The word of the year was “credit crisis”, which before 2009 for many was just a term that appeared in academic lectures from time to time. Unfortunately, now we all know the true meaning of a credit crisis.
The following is a review of how the main asset classes have performed in 2009, the year affected by sub-prime, credit crisis, risk-aversion, bailouts and central bank quantative easing programs.
As seen in the attached chart, from the beginning of the year, crude oil surged 86%, being the crown performer for 2009. Not only did crude oil have a strong year, but the entire range of commodities did very well. The CRB Index, which tracks the performance of 19 commodities, gained 35% in 2009, being the second best performer of 2009.
The third place spot on the podium goes to the S&P index, which gained 26%. However, the U.S. equity index was in a strong recovery mode since March 2009, gaining 60%, in one of the strongest moves of the last few decades. Since 1988, the S&P index median annual return is approximately 11%, and over this period, the index beat 2009’s 26% performance on only 6 occasions (1989, 1991, 1995, 1997, 1998 and 2003). A conclusion would be that, despite the credit crisis, the equity market had a strong year.
Turning to individual sectors, basic material companies posted the strongest gains throughout 2009, gaining 51%. This is not a big surprise, judging from the returns posted by commodities.

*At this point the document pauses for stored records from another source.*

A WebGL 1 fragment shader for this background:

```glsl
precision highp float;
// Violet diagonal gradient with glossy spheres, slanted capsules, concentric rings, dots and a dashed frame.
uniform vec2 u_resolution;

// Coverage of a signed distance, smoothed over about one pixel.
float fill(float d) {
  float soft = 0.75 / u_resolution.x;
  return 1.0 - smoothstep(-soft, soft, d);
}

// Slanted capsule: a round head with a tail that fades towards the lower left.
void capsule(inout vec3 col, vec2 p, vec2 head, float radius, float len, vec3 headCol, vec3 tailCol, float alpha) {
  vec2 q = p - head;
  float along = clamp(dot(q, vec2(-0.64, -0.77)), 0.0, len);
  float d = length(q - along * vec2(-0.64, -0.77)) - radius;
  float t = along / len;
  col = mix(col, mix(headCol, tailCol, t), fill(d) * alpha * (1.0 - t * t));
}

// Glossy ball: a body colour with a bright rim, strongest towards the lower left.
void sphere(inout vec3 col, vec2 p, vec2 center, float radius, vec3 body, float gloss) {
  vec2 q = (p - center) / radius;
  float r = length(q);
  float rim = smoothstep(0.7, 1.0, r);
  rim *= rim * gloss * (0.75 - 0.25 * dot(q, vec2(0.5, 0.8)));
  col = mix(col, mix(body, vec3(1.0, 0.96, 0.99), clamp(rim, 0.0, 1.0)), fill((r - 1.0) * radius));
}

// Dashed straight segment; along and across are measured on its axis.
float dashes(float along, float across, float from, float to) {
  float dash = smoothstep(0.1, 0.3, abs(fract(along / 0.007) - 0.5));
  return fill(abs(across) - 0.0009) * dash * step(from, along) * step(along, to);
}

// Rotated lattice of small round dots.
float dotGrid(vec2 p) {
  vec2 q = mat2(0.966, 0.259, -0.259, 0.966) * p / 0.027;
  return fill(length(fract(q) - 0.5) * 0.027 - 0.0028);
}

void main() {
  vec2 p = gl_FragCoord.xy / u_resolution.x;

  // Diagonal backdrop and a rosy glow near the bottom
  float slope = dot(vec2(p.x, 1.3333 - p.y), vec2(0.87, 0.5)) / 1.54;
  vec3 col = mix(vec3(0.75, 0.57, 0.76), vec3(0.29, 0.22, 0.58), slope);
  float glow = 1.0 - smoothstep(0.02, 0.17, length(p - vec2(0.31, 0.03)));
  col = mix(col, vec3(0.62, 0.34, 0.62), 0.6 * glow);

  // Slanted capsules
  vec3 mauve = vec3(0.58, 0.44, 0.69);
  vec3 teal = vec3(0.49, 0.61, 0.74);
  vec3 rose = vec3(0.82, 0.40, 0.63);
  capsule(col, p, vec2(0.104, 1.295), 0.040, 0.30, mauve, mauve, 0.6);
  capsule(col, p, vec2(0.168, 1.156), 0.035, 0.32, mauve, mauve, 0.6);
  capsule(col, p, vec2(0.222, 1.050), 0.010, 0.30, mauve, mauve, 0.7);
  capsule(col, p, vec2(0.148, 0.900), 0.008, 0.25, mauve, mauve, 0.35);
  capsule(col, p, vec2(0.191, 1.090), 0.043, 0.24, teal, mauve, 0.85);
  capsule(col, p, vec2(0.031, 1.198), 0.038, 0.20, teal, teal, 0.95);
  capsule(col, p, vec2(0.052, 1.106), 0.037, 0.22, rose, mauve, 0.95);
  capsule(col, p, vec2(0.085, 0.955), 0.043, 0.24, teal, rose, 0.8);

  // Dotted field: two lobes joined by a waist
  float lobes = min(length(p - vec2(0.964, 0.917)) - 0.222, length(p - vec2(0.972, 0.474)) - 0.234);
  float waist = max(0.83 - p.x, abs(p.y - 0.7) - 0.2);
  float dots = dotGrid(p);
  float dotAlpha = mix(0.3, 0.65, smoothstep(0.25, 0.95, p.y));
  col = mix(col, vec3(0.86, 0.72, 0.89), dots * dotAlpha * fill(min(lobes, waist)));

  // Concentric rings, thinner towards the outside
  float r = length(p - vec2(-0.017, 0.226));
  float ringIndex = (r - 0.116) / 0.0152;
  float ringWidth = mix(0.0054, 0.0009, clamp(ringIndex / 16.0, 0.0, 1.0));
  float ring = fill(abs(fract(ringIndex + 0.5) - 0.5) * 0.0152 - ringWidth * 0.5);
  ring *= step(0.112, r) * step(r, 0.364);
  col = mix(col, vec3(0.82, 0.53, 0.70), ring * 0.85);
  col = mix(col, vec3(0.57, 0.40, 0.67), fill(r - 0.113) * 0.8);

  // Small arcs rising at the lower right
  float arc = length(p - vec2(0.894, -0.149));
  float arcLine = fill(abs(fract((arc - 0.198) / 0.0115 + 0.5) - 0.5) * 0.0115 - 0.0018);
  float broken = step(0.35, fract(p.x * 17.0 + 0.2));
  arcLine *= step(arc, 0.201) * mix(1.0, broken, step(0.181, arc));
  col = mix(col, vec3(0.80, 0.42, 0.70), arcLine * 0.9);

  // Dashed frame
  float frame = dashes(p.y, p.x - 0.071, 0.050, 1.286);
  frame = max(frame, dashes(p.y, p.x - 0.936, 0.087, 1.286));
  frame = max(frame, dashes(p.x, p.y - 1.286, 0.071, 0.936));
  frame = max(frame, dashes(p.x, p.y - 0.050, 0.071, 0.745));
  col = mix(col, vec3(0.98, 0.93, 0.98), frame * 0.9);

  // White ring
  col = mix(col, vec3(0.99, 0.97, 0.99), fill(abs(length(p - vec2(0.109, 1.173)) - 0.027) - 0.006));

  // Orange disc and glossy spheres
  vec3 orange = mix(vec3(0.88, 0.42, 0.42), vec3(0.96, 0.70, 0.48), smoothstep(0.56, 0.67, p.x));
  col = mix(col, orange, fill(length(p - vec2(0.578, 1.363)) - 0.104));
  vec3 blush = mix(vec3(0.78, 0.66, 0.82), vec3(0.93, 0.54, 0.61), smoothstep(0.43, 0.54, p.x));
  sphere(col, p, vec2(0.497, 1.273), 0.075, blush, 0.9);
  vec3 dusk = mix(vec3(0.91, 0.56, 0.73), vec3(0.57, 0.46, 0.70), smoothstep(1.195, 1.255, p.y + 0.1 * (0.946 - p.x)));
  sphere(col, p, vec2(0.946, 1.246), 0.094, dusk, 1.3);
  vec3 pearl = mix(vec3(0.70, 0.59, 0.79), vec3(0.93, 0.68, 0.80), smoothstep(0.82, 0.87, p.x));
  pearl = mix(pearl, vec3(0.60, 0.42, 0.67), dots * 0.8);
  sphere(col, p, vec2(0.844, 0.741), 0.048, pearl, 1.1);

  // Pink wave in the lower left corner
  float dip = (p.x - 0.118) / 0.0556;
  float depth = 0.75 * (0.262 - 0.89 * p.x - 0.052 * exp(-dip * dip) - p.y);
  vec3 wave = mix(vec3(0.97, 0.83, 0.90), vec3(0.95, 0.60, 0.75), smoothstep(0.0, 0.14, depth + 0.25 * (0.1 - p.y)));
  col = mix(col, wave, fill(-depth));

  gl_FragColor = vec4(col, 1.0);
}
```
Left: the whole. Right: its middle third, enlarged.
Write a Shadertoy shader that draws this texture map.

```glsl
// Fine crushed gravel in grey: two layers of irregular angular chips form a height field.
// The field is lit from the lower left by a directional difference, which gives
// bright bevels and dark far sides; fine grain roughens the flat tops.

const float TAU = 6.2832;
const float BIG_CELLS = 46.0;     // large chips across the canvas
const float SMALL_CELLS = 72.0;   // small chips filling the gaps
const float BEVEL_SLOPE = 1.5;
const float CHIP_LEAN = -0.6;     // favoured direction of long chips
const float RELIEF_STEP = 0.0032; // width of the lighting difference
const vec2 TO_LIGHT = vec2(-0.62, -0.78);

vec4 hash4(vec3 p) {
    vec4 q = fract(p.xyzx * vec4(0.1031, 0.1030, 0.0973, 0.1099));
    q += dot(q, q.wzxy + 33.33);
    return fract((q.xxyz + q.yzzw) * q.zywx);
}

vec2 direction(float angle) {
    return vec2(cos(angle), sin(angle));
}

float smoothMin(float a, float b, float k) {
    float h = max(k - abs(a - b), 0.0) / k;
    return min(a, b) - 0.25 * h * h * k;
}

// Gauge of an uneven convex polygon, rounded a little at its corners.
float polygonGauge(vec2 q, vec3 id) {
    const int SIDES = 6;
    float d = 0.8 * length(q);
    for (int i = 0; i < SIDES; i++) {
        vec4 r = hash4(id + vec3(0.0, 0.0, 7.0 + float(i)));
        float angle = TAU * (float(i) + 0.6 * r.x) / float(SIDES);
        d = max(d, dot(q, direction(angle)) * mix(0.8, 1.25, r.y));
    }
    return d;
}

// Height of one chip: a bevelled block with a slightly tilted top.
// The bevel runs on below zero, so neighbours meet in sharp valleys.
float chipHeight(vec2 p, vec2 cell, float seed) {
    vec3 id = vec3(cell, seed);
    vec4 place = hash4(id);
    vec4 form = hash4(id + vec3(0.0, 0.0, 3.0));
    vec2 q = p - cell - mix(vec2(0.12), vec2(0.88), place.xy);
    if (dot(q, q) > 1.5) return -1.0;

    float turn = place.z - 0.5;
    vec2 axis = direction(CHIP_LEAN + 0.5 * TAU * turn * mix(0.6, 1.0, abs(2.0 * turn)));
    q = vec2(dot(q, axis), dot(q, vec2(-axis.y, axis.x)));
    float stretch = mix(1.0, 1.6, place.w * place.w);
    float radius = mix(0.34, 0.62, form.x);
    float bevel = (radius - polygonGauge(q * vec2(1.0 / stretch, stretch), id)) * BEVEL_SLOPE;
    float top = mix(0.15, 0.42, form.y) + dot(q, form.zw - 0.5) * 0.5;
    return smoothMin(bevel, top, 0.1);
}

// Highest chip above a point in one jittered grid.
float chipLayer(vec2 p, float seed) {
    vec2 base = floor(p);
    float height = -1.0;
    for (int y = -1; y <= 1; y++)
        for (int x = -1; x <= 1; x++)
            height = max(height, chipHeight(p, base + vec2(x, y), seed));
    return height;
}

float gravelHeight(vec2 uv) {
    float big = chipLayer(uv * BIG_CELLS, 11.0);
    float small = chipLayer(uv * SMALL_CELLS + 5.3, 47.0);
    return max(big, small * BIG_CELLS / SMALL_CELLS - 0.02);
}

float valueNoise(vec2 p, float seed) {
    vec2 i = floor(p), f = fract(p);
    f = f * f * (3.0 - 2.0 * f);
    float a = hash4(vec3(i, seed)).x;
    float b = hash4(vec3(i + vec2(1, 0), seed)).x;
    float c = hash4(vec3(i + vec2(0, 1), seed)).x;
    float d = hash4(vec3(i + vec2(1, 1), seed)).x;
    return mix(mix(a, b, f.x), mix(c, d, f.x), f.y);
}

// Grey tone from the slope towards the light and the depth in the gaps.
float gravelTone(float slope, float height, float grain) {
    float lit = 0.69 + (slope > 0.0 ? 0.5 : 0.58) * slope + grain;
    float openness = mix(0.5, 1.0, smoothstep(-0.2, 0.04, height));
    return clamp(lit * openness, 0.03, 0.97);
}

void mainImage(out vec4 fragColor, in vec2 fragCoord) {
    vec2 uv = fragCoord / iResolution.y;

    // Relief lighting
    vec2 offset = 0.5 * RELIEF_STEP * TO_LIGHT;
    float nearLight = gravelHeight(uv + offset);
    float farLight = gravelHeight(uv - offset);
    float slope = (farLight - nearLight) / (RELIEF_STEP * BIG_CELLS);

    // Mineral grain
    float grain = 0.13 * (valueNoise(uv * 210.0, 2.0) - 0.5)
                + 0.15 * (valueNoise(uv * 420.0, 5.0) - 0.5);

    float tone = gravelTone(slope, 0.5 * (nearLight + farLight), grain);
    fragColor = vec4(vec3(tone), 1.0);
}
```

Following basic materials were technology shares, which advanced 40%. This explains why the tech-driven NASDAQ index had outperformed the DJIA and the S&P 500 indexes throughout the year.
Turning to the currency market, the aussie was the king of the hill in 2009. The Aud/Usd was driven by strong fundamental data, including strong demand for Australian commodities coming from China, and the interest rate differential from a central bank that was determined to hike rates. However, it has been clearly seen that the last month of 2009 was dominated by the dollar, in a trend that will probably continue through 2010.
Disclosure: No positions